According to the "History of the Royal Sappers and Miners" by T.M.J. Connolly, published in 1857, which tracks in great detail the deployment of the RSMs, 3rd company, 3rd battalion arrived in Quebec City on 5 June 1813 on the transport "Zodiac." 3rd Company, 3rd Battalion was stationed at Kingston, Upper Canada, and was deployed in a number of locales during the American War of 1812-14.
After the war ended, Britain retained troops in Canada. By 1819 though, it was looking to reduce its complement, offering free land as an inducement for soldiers to stay in Canada (downsizing and severance packages have obviously been around for quite a while!!). Along with a number of others, Samuel transferred to RSM's 4th company in Quebec City in June 1819. At the end of the July 1819 muster roll -- under the heading "Alterations since last muster", Samuel Churchill and a number of others are recorded as "Discharged in consequence of a reduction. 30th June 1819." In November that same year, he received the first of two free land grants in the Perth Military Settlement.
My GG grandfather John Churchill's birth on 27 January 1819 and subsequent baptism are recorded in the military records of the Kingston Garrison, Upper Canada for 1819 and identify him as "John, son of Samuel Churchill, Private of R.S & Miners and Jane his wife".
John Churchill grew up in Lanark County and like his brothers, became a cooper. He married Esther Stoddarts (daughter of Robert and Jane Stoddart from County Leitrim, Ireland; baptised in Oct 1820 in Brockville) and moved west to Renfrew County. There he ran a cooper's shop in Renfrew, farmed in Admaston township, and also served his community as both a councillor and school trustee. In fact, he was one of five councillors elected when the Village of Renfrew was incorporated in 1858.

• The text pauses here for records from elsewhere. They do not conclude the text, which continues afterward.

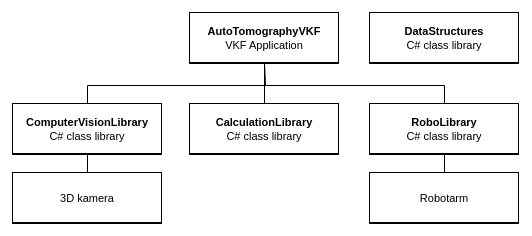
<!DOCTYPE html>
<html lang="en">
<head>
<meta charset="utf-8">
<title>Project structure</title>
<style>
:root {
  --paper: #fff;
  --ink: #000;
}
* { box-sizing: border-box; }
body { margin: 0; background: var(--paper); }
.diagram {
  position: relative;
  width: 532px;
  height: 236px;
  overflow: hidden;
  background: var(--paper);
  color: var(--ink);
  font: 11px/14px "Liberation Sans", Arial, sans-serif;
}
.connectors {
  position: absolute;
  inset: 0;
  fill: none;
  stroke: var(--ink);
}
.node {
  position: absolute;
  width: 150px;
  height: 52px;
  display: flex;
  flex-direction: column;
  align-items: center;
  justify-content: center;
  border: 1px solid var(--ink);
  border-bottom-width: 2px;
  background: var(--paper);
  white-space: nowrap;
}
.left { left: 12px; }
.middle { left: 189px; }
.right { left: 369px; }
.application { top: 12px; }
.library { top: 103px; }
.device { top: 172px; }
</style>
</head>
<body>
<main class="diagram">
  <svg class="connectors" width="532" height="236" aria-hidden="true">
    <path d="M87.5 103V85.5H444.5V103"/>
    <path d="M264.5 63V103M264.5 63L265.5 85"/>
    <path d="M87.5 154V172M444.5 154V172"/>
  </svg>
  <div class="node middle application"><strong>AutoTomographyVKF</strong><span>VKF Application</span></div>
  <div class="node right application"><strong>DataStructures</strong><span>C# class library</span></div>
  <div class="node left library"><strong>ComputerVisionLibrary</strong><span>C# class library</span></div>
  <div class="node middle library"><strong>CalculationLibrary</strong><span>C# class library</span></div>
  <div class="node right library"><strong>RoboLibrary</strong><span>C# class library</span></div>
  <div class="node left device"><span>3D kamera</span></div>
  <div class="node right device"><span>Robotarm</span></div>
</main>
</body>
</html>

As yet, I have been unable to link Samuel Churchill to any of the other Churchill families from Tipperary. It's interesting though that Samuel named his first three sons William, John and Joseph (born 1816, 1819 and 1824 respectively)-- names that show up in the other lines as well. There was also a 4th son Thomas, b 1826 and two daughters, Elizabeth b 1823 and Jane b 1830.
Samuel Churchill's presence in Canada is documented in both military records and land petitions -- as is his origin in Thurles, Tipperary -- so there was very obviously a 5th line of Churchills who emigrated from this area of Ireland in the 1800s.
I am proud to be one of Samuel's descendants -- and would be thrilled to hear from anyone else researching this particular line of Churchills from Tipperary, Ireland.